Stage 17: Digne les Bains to Pra-Loup, 161km
This is not the toughest mountain stage by far in terms of the climbing, nor the relatively short distance, but it is the long descent of the penultimate Col d’Allos ahead of the short final ascent to Pra-Loup that makes it intriguing. This year, Contador’s hopes went up in smoke when he crashed on a fast descent and broke his leg, forcing him out of the Tour on the 10th stage. Nibali is regarded by many as one of the best descenders in the peloton, and this tough technical descent could allow him, or someone else, to get away and defend a considerable gap ahead of the final climb. With most minds focused on the climbs, those who dare to attack where it’s not expected can sometimes see themselves richly rewarded.
Stage 20: Modane to Alpe d’Huez, 110km
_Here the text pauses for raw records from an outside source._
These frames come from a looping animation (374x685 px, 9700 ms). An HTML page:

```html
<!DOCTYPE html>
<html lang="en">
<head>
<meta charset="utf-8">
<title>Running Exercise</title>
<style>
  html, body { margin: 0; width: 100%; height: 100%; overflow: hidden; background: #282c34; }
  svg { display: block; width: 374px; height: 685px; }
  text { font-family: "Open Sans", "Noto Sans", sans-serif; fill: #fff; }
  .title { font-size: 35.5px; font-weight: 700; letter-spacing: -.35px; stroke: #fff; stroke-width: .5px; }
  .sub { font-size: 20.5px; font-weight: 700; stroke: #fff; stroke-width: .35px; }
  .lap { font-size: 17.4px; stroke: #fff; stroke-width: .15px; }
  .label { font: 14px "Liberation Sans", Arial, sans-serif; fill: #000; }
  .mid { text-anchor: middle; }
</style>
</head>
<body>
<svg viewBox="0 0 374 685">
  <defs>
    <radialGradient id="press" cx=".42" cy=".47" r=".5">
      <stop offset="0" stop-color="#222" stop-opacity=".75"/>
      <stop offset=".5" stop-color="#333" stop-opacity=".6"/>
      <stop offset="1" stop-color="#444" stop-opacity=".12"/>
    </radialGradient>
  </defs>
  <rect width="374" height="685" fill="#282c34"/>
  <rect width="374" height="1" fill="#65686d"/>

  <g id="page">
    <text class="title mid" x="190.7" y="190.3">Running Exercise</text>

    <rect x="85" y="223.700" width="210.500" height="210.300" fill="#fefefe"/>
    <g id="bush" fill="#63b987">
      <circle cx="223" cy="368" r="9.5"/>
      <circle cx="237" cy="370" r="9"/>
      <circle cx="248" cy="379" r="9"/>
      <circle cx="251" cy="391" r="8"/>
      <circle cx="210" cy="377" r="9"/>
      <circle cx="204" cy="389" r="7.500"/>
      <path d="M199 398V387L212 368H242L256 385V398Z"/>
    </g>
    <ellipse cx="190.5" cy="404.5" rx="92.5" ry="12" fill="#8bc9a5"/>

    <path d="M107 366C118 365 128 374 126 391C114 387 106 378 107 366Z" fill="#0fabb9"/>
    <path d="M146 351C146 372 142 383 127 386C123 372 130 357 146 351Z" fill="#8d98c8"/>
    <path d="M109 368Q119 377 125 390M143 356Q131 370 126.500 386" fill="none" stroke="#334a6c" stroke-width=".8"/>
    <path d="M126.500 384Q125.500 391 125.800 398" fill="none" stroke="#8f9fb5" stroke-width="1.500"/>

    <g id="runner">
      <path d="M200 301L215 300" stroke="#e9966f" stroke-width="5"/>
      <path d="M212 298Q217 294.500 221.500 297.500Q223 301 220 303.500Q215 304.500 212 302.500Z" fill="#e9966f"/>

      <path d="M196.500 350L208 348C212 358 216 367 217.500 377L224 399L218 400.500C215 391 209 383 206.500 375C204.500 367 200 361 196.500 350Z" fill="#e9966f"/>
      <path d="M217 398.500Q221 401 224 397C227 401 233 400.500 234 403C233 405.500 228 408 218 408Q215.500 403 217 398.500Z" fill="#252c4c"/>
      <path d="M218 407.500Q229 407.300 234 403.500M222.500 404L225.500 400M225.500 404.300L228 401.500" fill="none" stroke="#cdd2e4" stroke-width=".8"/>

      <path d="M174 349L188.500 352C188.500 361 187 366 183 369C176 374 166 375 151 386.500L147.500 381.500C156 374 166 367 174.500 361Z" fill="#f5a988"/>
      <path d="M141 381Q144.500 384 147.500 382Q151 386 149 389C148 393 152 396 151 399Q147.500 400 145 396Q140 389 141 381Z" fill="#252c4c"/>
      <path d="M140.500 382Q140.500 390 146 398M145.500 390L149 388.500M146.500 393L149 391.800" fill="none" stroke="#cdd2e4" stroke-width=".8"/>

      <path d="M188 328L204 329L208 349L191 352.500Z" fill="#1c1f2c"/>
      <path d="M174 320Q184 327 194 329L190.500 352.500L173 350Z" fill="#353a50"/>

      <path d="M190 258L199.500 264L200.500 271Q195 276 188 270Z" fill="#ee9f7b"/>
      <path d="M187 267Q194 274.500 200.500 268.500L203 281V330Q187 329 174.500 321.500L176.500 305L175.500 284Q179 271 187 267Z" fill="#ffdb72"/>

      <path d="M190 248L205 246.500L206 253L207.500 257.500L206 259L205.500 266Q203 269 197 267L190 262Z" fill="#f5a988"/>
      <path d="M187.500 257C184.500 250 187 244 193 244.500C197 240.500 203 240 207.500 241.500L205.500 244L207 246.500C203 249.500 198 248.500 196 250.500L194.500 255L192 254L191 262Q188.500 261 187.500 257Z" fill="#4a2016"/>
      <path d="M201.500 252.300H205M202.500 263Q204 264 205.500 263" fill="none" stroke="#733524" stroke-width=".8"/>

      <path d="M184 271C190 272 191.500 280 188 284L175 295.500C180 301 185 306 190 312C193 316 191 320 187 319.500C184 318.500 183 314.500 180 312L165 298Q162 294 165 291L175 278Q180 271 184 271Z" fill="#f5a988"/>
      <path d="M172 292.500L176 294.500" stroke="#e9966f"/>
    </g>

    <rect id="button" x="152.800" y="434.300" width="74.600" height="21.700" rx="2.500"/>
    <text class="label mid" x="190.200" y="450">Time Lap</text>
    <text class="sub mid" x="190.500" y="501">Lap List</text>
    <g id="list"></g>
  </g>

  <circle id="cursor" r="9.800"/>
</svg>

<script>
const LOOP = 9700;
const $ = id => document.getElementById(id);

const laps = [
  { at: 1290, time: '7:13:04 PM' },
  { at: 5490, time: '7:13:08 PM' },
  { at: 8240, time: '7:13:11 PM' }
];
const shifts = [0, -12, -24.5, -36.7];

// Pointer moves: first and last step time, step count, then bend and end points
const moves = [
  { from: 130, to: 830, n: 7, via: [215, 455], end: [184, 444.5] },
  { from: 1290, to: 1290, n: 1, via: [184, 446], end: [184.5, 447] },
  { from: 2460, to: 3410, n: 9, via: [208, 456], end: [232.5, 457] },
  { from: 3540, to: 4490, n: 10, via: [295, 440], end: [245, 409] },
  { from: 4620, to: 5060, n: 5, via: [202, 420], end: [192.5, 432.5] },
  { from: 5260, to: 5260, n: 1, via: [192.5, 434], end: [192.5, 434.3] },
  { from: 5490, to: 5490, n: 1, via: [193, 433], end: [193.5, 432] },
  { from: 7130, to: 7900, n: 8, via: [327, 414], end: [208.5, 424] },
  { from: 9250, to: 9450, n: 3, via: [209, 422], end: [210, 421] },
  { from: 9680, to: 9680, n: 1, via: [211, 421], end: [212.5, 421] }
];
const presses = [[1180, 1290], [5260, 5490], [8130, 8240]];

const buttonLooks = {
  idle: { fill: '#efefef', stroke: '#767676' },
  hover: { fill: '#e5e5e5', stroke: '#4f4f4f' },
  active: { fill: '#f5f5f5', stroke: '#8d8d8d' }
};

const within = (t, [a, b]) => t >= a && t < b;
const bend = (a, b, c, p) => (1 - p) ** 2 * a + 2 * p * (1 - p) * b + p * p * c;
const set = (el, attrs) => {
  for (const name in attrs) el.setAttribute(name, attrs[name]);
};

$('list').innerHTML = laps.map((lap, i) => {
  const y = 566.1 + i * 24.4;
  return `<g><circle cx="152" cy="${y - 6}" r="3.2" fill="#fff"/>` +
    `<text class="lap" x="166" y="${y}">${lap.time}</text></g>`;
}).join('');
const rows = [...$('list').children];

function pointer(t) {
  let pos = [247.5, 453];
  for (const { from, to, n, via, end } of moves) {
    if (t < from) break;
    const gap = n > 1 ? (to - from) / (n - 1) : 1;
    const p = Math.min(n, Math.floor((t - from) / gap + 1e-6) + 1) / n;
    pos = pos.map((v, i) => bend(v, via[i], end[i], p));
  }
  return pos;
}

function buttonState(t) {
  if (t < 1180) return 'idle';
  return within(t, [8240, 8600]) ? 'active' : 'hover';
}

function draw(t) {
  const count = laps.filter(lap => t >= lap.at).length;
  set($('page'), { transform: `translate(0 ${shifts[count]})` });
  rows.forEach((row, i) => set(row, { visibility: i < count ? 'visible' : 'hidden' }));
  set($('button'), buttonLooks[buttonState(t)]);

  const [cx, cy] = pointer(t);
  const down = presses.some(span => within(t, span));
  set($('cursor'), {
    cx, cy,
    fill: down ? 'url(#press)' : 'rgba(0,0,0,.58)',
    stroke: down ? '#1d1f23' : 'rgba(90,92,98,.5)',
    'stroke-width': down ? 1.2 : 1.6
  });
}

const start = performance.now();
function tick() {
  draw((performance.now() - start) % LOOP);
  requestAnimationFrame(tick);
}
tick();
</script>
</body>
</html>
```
This stage, the penultimate one of the Tour, is tailor-made for fireworks. It is very short for a mountain stage at just 110km and includes three brutal climbs, meaning it will be a battle between the contenders right from the start. The Col du Telegraphe is 11.9km long at an average gradient of 7.1 percent, followed by the ceiling of next year’s race, the Col du Galibier — 17.7km at 6.9 percent. None of the contenders will likely have broken clear by then, although some may have fallen away, but the tough climbing already in their legs might come back to haunt the overall challengers when they then ascend Alpe d’Huez, all the way to the finish. Its 21 hairpins and 13.8km 8.1 percent average gradient will ensure the possibility of turning the Tour on its head right to the very end.